Since the boat ran aground on Sunday, the group has been dodging crocodiles, venomous snakes and giant cassowaries - one of the world's deadliest and most aggressive birds.
As another local put: "I reckon these poor buggers picked the worst bloody patch of the country to break into."
Locals said passengers from the rickety vessel disappeared into the dense forest near the Daintree River, north of popular tourist city Cairns, in the tropical far north of Queensland state on Sunday.
Queensland Police Minister Mark Ryan told the ABC 15 passengers had been found so far.
State Emergency Service area controller Peter Rinaudo said earlier his crews were searching through the mangroves and near the mouth of the river, reportedly with dogs.
"It'll be a hard slog, it's still quite warm in there and it'll be tough conditions for the guys," he told the ABC. "I hope the people, however many there are, get located - it's not a nice area for them to be in."

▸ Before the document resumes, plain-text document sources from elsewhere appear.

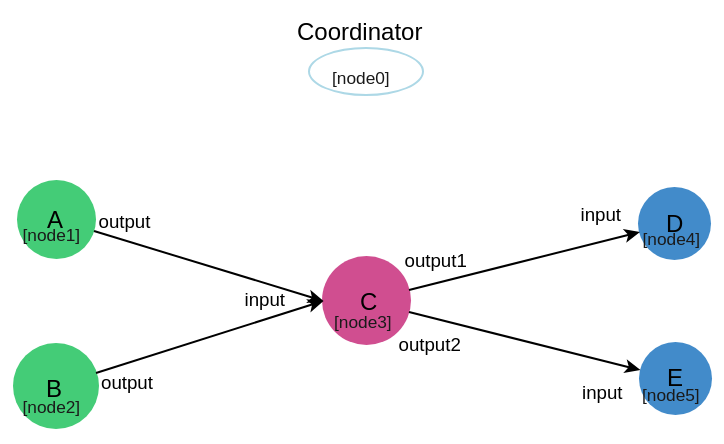
<!DOCTYPE html>
<html lang="en">
<head>
<meta charset="utf-8">
<title>Coordinator and node graph</title>
<style>
:root {
  --paper: #ffffff;
  --ink: #000000;
  --ink-soft: #1a1a1a;
  --coordinator: #add8e6;
  --source: #44cc77;
  --hub: #d04e90;
  --sink: #428bca;
}
* { box-sizing: border-box; margin: 0; }
html, body { width: 724px; height: 444px; overflow: hidden; background: var(--paper); }
.diagram {
  position: relative;
  width: 724px;
  height: 444px;
  overflow: hidden;
  color: var(--ink);
  font-family: "Liberation Sans", Arial, sans-serif;
  line-height: 1;
  white-space: nowrap;
}
.edges { position: absolute; left: 0; top: 0; }
.edges .edge { stroke: var(--ink); stroke-width: 2; }
.edges .head { fill: var(--ink); }
.node {
  position: absolute;
  left: var(--x);
  top: var(--y);
  width: var(--size);
  height: var(--size);
  border-radius: 50%;
}
.source { background: var(--source); }
.hub { background: var(--hub); }
.sink { background: var(--sink); }
.coordinator { width: 116px; height: 49px; border: 2px solid var(--coordinator); }
.title, .name, .id, .port { position: absolute; left: var(--x); top: var(--y); font-weight: 400; }
.title, .name { font-size: 24px; }
.id { font-size: 17.3px; color: var(--ink-soft); }
.port { font-size: 18.7px; }
</style>
</head>
<body>
<main class="diagram">
  <h1 class="title" style="--x:297px;--y:20px">Coordinator</h1>
  <div class="node coordinator" style="--x:308px;--y:47px"></div>
  <span class="id" style="--x:332px;--y:70px">[node0]</span>

  <div class="node source" style="--x:17px;--y:180px;--size:79px"></div>
  <div class="node source" style="--x:13px;--y:343px;--size:86px"></div>
  <div class="node hub" style="--x:322px;--y:256px;--size:89px"></div>
  <div class="node sink" style="--x:638px;--y:187px;--size:73px"></div>
  <div class="node sink" style="--x:638.5px;--y:342px;--size:73px"></div>

  <svg class="edges" width="724" height="444" viewBox="0 0 724 444" aria-hidden="true">
    <defs>
      <path id="arrowhead" class="head" d="M0 0L-16 -7L-12 0L-16 7Z"/>
    </defs>
    <line class="edge" x1="94" y1="231" x2="312" y2="297.5"/>
    <line class="edge" x1="96" y1="373" x2="312" y2="304.5"/>
    <line class="edge" x1="409" y1="290" x2="629" y2="234.7"/>
    <line class="edge" x1="409" y1="312" x2="629" y2="367.3"/>
    <use href="#arrowhead" transform="translate(323.5 301) rotate(17)"/>
    <use href="#arrowhead" transform="translate(323.5 301) rotate(-17.6)"/>
    <use href="#arrowhead" transform="translate(640 232) rotate(-14.1)"/>
    <use href="#arrowhead" transform="translate(640.5 370) rotate(14.1)"/>
  </svg>

  <span class="name" style="--x:47px;--y:208px">A</span>
  <span class="id" style="--x:22.5px;--y:227px">[node1]</span>
  <span class="name" style="--x:46px;--y:377px">B</span>
  <span class="id" style="--x:22.5px;--y:399px">[node2]</span>
  <span class="name" style="--x:360px;--y:290px">C</span>
  <span class="id" style="--x:334px;--y:314px">[node3]</span>
  <span class="name" style="--x:666px;--y:212px">D</span>
  <span class="id" style="--x:642.5px;--y:231px">[node4]</span>
  <span class="name" style="--x:667px;--y:366px">E</span>
  <span class="id" style="--x:642px;--y:387px">[node5]</span>

  <span class="port" style="--x:98.5px;--y:213px">output</span>
  <span class="port" style="--x:101px;--y:374px">output</span>
  <span class="port" style="--x:244.5px;--y:291px">input</span>
  <span class="port" style="--x:404.5px;--y:252px">output1</span>
  <span class="port" style="--x:398.5px;--y:336px">output2</span>
  <span class="port" style="--x:580.5px;--y:206px">input</span>
  <span class="port" style="--x:582px;--y:384px">input</span>
</main>
</body>
</html>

Home Affairs Minister Peter Dutton said the partially sunk vessel had come from Vietnam and was the first boat of asylum-seekers to reach the country since 2014.
"Australia, we believe, has received the first … people-smuggling venture in over 1,400 days," Mr Dutton told reporters.
"We will work with the agencies to make sure we can repatriate these people back to their country of origin, once we understand the facts of the matter."
Most asylum-seeker boats that have arrived in Australia in recent years embarked from Indonesia, though some originated in Sri Lanka.
- With Wires